### Provided records
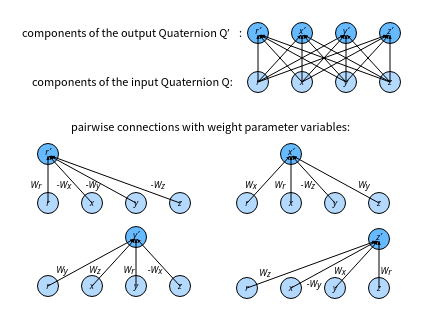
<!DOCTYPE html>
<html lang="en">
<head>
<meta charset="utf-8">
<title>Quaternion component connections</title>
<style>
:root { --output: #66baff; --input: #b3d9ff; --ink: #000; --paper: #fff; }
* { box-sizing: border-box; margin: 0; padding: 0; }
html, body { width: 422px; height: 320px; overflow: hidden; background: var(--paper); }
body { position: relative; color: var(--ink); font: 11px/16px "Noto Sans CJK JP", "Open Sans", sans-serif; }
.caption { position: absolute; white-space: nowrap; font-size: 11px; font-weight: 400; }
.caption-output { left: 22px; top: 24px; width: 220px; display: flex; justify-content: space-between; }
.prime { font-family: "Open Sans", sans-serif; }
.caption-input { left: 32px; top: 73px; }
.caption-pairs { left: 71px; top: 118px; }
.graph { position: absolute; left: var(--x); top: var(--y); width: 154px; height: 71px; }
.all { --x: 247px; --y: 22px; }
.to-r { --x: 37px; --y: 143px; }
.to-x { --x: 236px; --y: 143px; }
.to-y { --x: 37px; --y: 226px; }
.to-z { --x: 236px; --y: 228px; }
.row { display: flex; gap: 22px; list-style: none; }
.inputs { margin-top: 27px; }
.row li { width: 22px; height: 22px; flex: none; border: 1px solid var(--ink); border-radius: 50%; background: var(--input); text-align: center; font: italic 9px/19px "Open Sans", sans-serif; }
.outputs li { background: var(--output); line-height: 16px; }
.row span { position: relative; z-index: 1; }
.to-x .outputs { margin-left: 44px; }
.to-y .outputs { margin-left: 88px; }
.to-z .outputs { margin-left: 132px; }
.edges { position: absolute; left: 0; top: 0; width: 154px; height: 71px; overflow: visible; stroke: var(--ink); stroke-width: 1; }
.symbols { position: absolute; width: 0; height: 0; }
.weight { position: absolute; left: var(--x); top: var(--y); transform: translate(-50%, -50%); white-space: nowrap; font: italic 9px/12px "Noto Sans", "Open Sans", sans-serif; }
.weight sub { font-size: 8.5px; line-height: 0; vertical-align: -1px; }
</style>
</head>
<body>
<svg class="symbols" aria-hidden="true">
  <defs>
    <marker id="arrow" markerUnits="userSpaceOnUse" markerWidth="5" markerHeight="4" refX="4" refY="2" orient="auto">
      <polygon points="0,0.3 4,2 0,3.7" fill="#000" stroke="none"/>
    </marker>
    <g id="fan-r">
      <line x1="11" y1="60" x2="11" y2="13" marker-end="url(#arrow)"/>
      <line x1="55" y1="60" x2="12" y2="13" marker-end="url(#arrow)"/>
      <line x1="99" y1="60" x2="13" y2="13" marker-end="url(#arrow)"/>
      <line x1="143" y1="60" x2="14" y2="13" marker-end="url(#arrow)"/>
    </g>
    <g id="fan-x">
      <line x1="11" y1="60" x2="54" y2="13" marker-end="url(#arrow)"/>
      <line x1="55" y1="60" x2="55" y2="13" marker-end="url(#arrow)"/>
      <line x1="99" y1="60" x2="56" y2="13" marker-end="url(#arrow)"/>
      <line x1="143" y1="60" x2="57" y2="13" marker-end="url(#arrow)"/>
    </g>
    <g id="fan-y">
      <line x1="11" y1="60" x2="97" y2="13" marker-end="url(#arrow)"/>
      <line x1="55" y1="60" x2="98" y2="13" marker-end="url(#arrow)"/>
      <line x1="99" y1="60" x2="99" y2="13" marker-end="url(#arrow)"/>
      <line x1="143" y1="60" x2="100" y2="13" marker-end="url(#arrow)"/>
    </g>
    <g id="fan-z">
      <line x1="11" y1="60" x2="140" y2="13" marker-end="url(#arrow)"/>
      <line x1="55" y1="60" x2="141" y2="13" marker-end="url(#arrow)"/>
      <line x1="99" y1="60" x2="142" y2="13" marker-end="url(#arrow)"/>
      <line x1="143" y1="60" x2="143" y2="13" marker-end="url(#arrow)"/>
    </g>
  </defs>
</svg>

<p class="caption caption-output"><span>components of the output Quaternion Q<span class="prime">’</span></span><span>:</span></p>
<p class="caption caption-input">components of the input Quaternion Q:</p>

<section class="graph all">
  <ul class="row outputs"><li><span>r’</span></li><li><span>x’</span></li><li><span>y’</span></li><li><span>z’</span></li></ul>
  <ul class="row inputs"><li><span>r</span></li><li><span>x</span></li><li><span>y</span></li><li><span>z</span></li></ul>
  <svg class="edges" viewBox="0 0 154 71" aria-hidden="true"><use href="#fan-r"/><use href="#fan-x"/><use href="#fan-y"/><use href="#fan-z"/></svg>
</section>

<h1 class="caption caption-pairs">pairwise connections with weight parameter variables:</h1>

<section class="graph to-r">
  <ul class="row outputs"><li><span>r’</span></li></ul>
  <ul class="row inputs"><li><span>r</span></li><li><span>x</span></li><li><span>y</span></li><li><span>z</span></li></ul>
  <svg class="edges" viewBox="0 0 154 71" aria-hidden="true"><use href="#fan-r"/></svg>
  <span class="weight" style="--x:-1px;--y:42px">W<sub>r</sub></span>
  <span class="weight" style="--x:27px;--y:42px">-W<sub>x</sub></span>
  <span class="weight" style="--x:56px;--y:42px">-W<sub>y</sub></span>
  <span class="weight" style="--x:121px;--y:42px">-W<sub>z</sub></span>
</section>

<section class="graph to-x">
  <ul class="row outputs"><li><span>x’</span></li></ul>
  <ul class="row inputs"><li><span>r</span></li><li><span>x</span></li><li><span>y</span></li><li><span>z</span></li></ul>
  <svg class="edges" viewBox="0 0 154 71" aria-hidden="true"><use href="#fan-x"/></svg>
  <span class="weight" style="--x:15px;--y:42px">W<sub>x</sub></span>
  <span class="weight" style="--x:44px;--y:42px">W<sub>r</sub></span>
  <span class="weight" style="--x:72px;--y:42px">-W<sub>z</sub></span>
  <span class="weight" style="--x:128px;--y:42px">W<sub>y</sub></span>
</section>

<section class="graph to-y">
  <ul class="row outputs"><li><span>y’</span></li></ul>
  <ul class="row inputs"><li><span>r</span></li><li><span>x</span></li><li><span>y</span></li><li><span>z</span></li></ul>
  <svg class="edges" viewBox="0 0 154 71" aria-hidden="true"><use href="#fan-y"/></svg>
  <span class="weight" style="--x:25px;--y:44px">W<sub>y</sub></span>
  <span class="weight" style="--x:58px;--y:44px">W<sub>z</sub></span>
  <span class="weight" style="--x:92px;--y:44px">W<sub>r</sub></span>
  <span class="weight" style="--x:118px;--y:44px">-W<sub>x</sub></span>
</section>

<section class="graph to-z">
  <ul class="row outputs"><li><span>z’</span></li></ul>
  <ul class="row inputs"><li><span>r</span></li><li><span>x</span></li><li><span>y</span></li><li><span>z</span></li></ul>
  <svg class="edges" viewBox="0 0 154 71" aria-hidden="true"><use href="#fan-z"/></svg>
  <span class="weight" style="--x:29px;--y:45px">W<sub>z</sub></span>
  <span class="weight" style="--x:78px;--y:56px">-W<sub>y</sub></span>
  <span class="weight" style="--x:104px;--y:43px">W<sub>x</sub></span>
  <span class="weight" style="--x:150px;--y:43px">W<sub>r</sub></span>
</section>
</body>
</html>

### Aim of the task
Please show every line of the entries above that contains the word "hidden".

### Exercise answer
html, body { width: 422px; height: 320px; overflow: hidden; background: var(--paper); }
<svg class="symbols" aria-hidden="true">
  <svg class="edges" viewBox="0 0 154 71" aria-hidden="true"><use href="#fan-r"/><use href="#fan-x"/><use href="#fan-y"/><use href="#fan-z"/></svg>
  <svg class="edges" viewBox="0 0 154 71" aria-hidden="true"><use href="#fan-r"/></svg>
  <svg class="edges" viewBox="0 0 154 71" aria-hidden="true"><use href="#fan-x"/></svg>
  <svg class="edges" viewBox="0 0 154 71" aria-hidden="true"><use href="#fan-y"/></svg>
  <svg class="edges" viewBox="0 0 154 71" aria-hidden="true"><use href="#fan-z"/></svg>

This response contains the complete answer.